Now, let’s perform a quick exercise about obtaining the change journal file from a disk image. First, we use the “mmls” utility to see the partition table from the disk image. Then, we use “fls” from The Sleuth Kit to obtain a file and directory listing and grep for the UsnJrnl string. As you could see in the picture below the output of “fls” shows that the filesystem contains the $UsnJrnl:$Max and $UsnJrnl:$J files. We are interested in the MFT entry number which is 84621.
Next, let’s review MFT record properties for the entry number 84621 with the command “istat” from The Sleuth Kit. This MFT entry stores the NTFS metadata about the $UsnJrnl. We are interested in the attributes section, more specifically, we are looking for the identifier 128 which points to the $DATA attribute. The identifier 128-37 points to the $Max data stream which is of size 32 bytes and is resident. The identifier 128-38 points to the $J data stream which is of size 40-GBytes and sparse. Then we use the “icat” command to view the contents of the $Max data stream which can gives the maximum size of the change journal and then we also use “icat” to export the $J data stream into a file. Noteworthy, that the change journal is sparse. This means parts of the data is just zeros. However, icat from The Sleuth Kit will extract the full size of the data stream. A more efficient and faster tool would be ExtractUsnJrnl because it only extracts the actual data. The picture below illustrates the steps necessary to extract the change journal file.
Now that we exported the change journal into a file we will use the UsnJrnl2Csv utility. Once again another brilliant tool from Joakim Schicht. The tool supports USN_RECORD_V2 and USN_RECORD_V3, and makes it very easy to parse and extract information from the change journal. The output will be a CSV file. The picture below shows the tool in action. You just need to browse the change journal file you obtained and start parsing it.
This process might take some time, when finished, you will have a CSV file containing the journal records. This file be can easily imported into Excel. Then, filter based on the reason and timestamp fields. Normally when you do such analysis you already have some sort of a lead and you have a starting point that will help uncover more leads and findings. After analyzing the change journal records we can start building a timeline of events about attacker activity. Below picture shows a timeline of events from the change journal about malicious files that were created and deleted. These findings can then be used as indicators of compromise in order to find more compromised systems in the environment. In addition, for each file you have the MFT entry number that could be used to attempt to recover deleted files. You might have a chance of recovering data from deleted files in case the gap between the time when the file was deleted and the image was obtained is short.

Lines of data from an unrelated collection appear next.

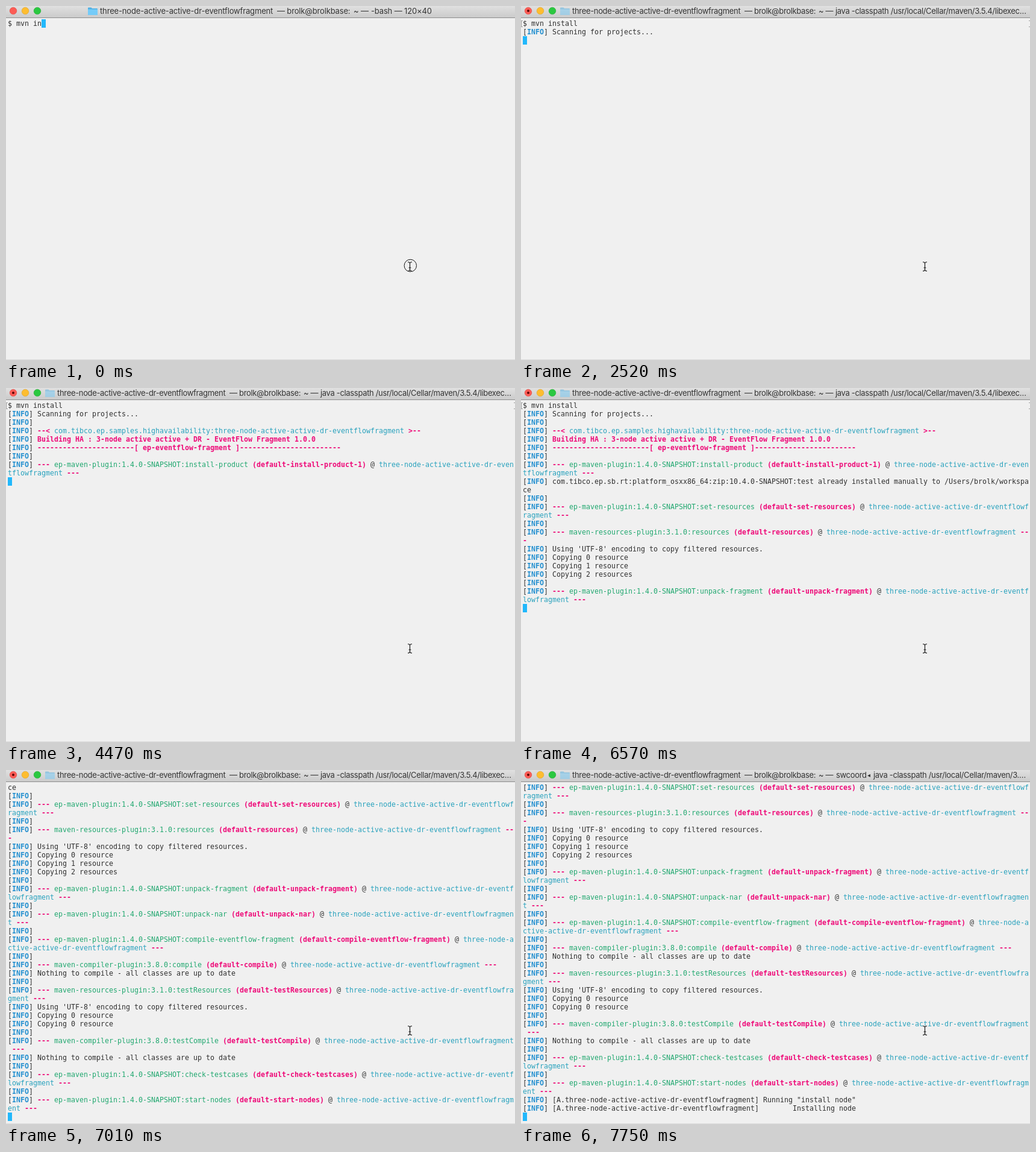
An HTML page that plays this animation: 845 px wide and 587 px high, repeating every 8000 ms.

```html
<!DOCTYPE html>
<html lang="en">
<head>
<meta charset="utf-8">
<title>Terminal build</title>
<style>
html, body { margin: 0; width: 100%; height: 100%; overflow: hidden; background: #f0f0f0; }
#stage { position: relative; width: 845px; height: 587px; overflow: hidden; background: #f0f0f0; }
#stage > * { position: absolute; }
#bar {
  left: 0; top: 0; width: 845px; height: 19px;
  background: linear-gradient(#e0e0e0, #cbcbcb); border-bottom: 1px solid #8e8e8e;
}
#title span {
  position: absolute; top: 0; white-space: pre; color: #353535;
  font: 13px/17px Inter, "Open Sans", sans-serif; letter-spacing: -.155px;
}
#title.busy span { letter-spacing: -.33px; }
#screen, #caret { left: 3px; top: 22px; }
#screen {
  white-space: pre; color: #303030; letter-spacing: calc(7px - 1ch);
  font: 11.6px/14px "DejaVu Sans Mono", "Liberation Mono", monospace;
  font-variant-ligatures: none;
}
#screen div { height: 14px; }
.info, .mark { font-weight: bold; }
.info { color: #2490d0; }
.mark { color: #ee0a78; }
.goal { color: #22a870; }
.name { color: #2aa2bd; }
#caret { width: 7px; height: 14px; background: #22b8fb; }
.edge { top: 24px; width: 2px; height: 9px; border: 1px solid #a2a2a2; }
#edgeL { left: 0; border-right: 0; }
#edgeR { left: 843px; border-left: 0; }
#base { left: 0; top: 586px; width: 845px; height: 1px; background: #dadada; }
svg { left: 0; top: 0; }
</style>
</head>
<body>
<div id="stage">
  <div id="bar"></div>
  <svg width="845" height="20">
    <g stroke-width=".6">
      <circle cx="12" cy="8" r="5.8" fill="#fc5c55" stroke="#df4540"/>
      <circle cx="32" cy="8" r="5.8" fill="#fdbd30" stroke="#dea023"/>
      <circle cx="52" cy="8" r="5.8" fill="#2bc840" stroke="#1faa2f"/>
    </g>
    <circle id="dot" cx="12" cy="8" r="2" fill="#5a0404"/>
    <g id="folder">
      <path d="M0 3.5q0-1 1-1h4.5l1.5 1.5h8q1 0 1 1v9q0 1-1 1H1q-1 0-1-1z" fill="#4fb0e4"/>
      <path d="M0 5.5h16v8.5q0 1-1 1H1q-1 0-1-1z" fill="#75cbf8"/>
    </g>
  </svg>
  <div id="title"></div>
  <div id="screen"></div>
  <div id="caret"></div>
  <div id="edgeL" class="edge"></div>
  <div id="edgeR" class="edge"></div>
  <div id="base"></div>
  <svg width="845" height="587" fill="none">
    <circle id="ring" cx="671.3" cy="430.5" r="10.2" stroke="#111"/>
    <path id="halo" stroke="#fff" stroke-width="2.6" stroke-opacity=".75"/>
    <path id="beam" stroke="#111" stroke-width="1.2"/>
  </svg>
</div>
<script>
const LOOP = 8000, COLS = 120, ROWS = 40, CELL_W = 7, CELL_H = 14;
const PROJECT = 'three-node-active-active-dr-eventflowfragment';
const USER = 'brolk', HOST = 'brolkbase';
const byId = id => document.getElementById(id);

// Each logical line is a list of [class, text] parts.
const info = (...parts) => [['', '['], ['info', 'INFO'], ['', '] '], ...parts];
const plain = text => info(['', text]);
const mark = text => info(['mark', text]);
const blank = info();
const step = (plugin, goal, run = goal) => info(
  ['mark', '--- '], ['goal', `${plugin}:${goal}`], ['mark', ` (default-${run})`],
  ['', ' @ '], ['name', PROJECT], ['mark', ' ---']);
const EP = 'ep-maven-plugin:1.4.0-SNAPSHOT';
const RESOURCES = 'maven-resources-plugin:3.1.0';
const COMPILER = 'maven-compiler-plugin:3.8.0';
const encoding = plain("Using 'UTF-8' encoding to copy filtered resources.");
const upToDate = plain('Nothing to compile - all classes are up to date');
const node = text => plain(`[A.${PROJECT}] ${text}`);

const log = [
  plain('Scanning for projects...'),
  blank,
  info(['mark', '--< '], ['name', `com.tibco.ep.samples.highavailability:${PROJECT}`], ['mark', ' >--']),
  mark('Building HA : 3-node active active + DR - EventFlow Fragment 1.0.0'),
  mark('-'.repeat(23) + '[ ep-eventflow-fragment ]' + '-'.repeat(24)),
  blank, step(EP, 'install-product', 'install-product-1'),
  plain(`com.tibco.ep.sb.rt:platform_osxx86_64:zip:10.4.0-SNAPSHOT:test already installed manually to /Users/${USER}/workspace`),
  blank, step(EP, 'set-resources'),
  blank, step(RESOURCES, 'resources'),
  encoding, plain('Copying 0 resource'), plain('Copying 1 resource'), plain('Copying 2 resources'),
  blank, step(EP, 'unpack-fragment'),
  blank, step(EP, 'unpack-nar'),
  blank, step(EP, 'compile-eventflow-fragment'),
  blank, step(COMPILER, 'compile'), upToDate,
  blank, step(RESOURCES, 'testResources'),
  encoding, plain('Copying 0 resource'), plain('Copying 0 resource'),
  blank, step(COMPILER, 'testCompile'), upToDate,
  blank, step(EP, 'check-testcases'),
  blank, step(EP, 'start-nodes'),
  node('Running "install node"'),
  node('       Installing node')
];

function wrap(parts) {
  const rows = [[]];
  let room = COLS;
  for (let [style, text] of parts) {
    while (text) {
      if (!room) { rows.push([]); room = COLS; }
      const piece = text.slice(0, room);
      rows.at(-1).push([style, piece]);
      room -= piece.length;
      text = text.slice(piece.length);
    }
  }
  return rows;
}
const output = log.flatMap(wrap);

// Steps: [start ms, value]
const typed = [[0, 'in'], [150, 'ins'], [290, 'inst'], [440, 'insta'], [730, 'instal'], [880, 'install']];
const printed = [[0, 0], [1320, 1], [2520, 2], [4020, 6], [4470, 9], [6570, 24], [6710, 32], [7010, 49], [7300, 51]];
const java = '-classpath /usr/local/Cellar/maven/3.';
const busyTitle = (...tail) => [[85, PROJECT], [371, `— ${USER}@${HOST}:`], [494, '~ —'], ...tail];
const titles = [
  [0, [[156, PROJECT], [450, `— ${USER}@${HOST}:`], [577, '~ —'], [606, '-bash —'], [661, '120×40']]],
  [1470, busyTitle([522, `java ${java}5.4/libexec…`])],
  [7450, busyTitle([523, 'sh'], [540, '◂'], [550, `java ${java}5.4/li…`])],
  [7750, busyTitle([523, 'swcoord'], [575, '◂'], [585, `java ${java}…`])]
];
const at = (steps, t) => steps.findLast(([start]) => start <= t)[1];

function make(tag, text, className = '') {
  const el = document.createElement(tag);
  el.textContent = text;
  el.className = className;
  return el;
}

function drawTitle(parts, busy) {
  byId('title').className = busy ? 'busy' : '';
  byId('title').replaceChildren(...parts.map(([x, text]) => {
    const span = make('span', text);
    span.style.left = x + 'px';
    if (text === '◂') span.style.fontSize = '10px';
    return span;
  }));
  byId('dot').style.display = busy ? '' : 'none';
  byId('folder').setAttribute('transform', `translate(${busy ? 65 : 136} 0)`);
  byId('folder').style.opacity = busy ? .5 : 1;
}

function drawScreen(command, count) {
  const rows = [[['', '$ mvn ' + command]], ...output].slice(0, Math.max(1, count));
  const scroll = Math.max(0, count - ROWS + 1);
  byId('screen').replaceChildren(...rows.slice(scroll).map(parts => {
    const row = make('div', '');
    row.append(...parts.map(([style, text]) => make('span', text, style)));
    return row;
  }));
  const col = count ? 0 : 6 + command.length;
  byId('caret').style.transform = `translate(${col * CELL_W}px, ${(count - scroll) * CELL_H}px)`;
  for (const id of ['edgeL', 'edgeR']) byId(id).style.display = count && !scroll ? '' : 'none';
}

const beam = 'M667 424.5q3.5 0 3.5 2.5q0-2.5 3.5-2.5M667 439.5q3.5 0 3.5-2.5q0 2.5 3.5 2.5M670.5 426v12M668.5 434h4';
byId('halo').setAttribute('d', beam);
byId('beam').setAttribute('d', beam);

const origin = performance.now();
let shown = '';
function tick() {
  const t = (performance.now() - origin) % LOOP;
  const title = at(titles, t), command = at(typed, t), count = at(printed, t);
  const key = [titles.findIndex(entry => entry[1] === title), command, count].join();
  if (key !== shown) {
    shown = key;
    drawTitle(title, t >= 1470);
    drawScreen(command, count);
    byId('ring').style.display = t < 150 ? '' : 'none';
  }
  requestAnimationFrame(tick);
}
tick();
</script>
</body>
</html>
```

The change journal contains a wealth of information that shouldn’t be overlooked. Another interesting aspect of the change journal is that allocates space and deallocates as it grows and records are not overwritten unlike the $LogFile. This means we can find old journal records in unallocated space on a NTFS volume. How to obtain those? Luckily, the tool USN Record Carver written by PoorBillionaire can carve journal records from binary data and thus recover these records .
That’s it! In this article we reviewed some introductory concepts about the NTFS change journal and how to obtain it, parse it and create a timeline of events. The techniques and tools are not new. However, they are relevant and used in today’s digital forensic analysis. Have fun!
Windows Internals, Sixth Edition, Part 2 By: Mark E. Russinovich, David A. Solomon, and Alex Ionescu
File System Forensic Analysis By: Brian Carrier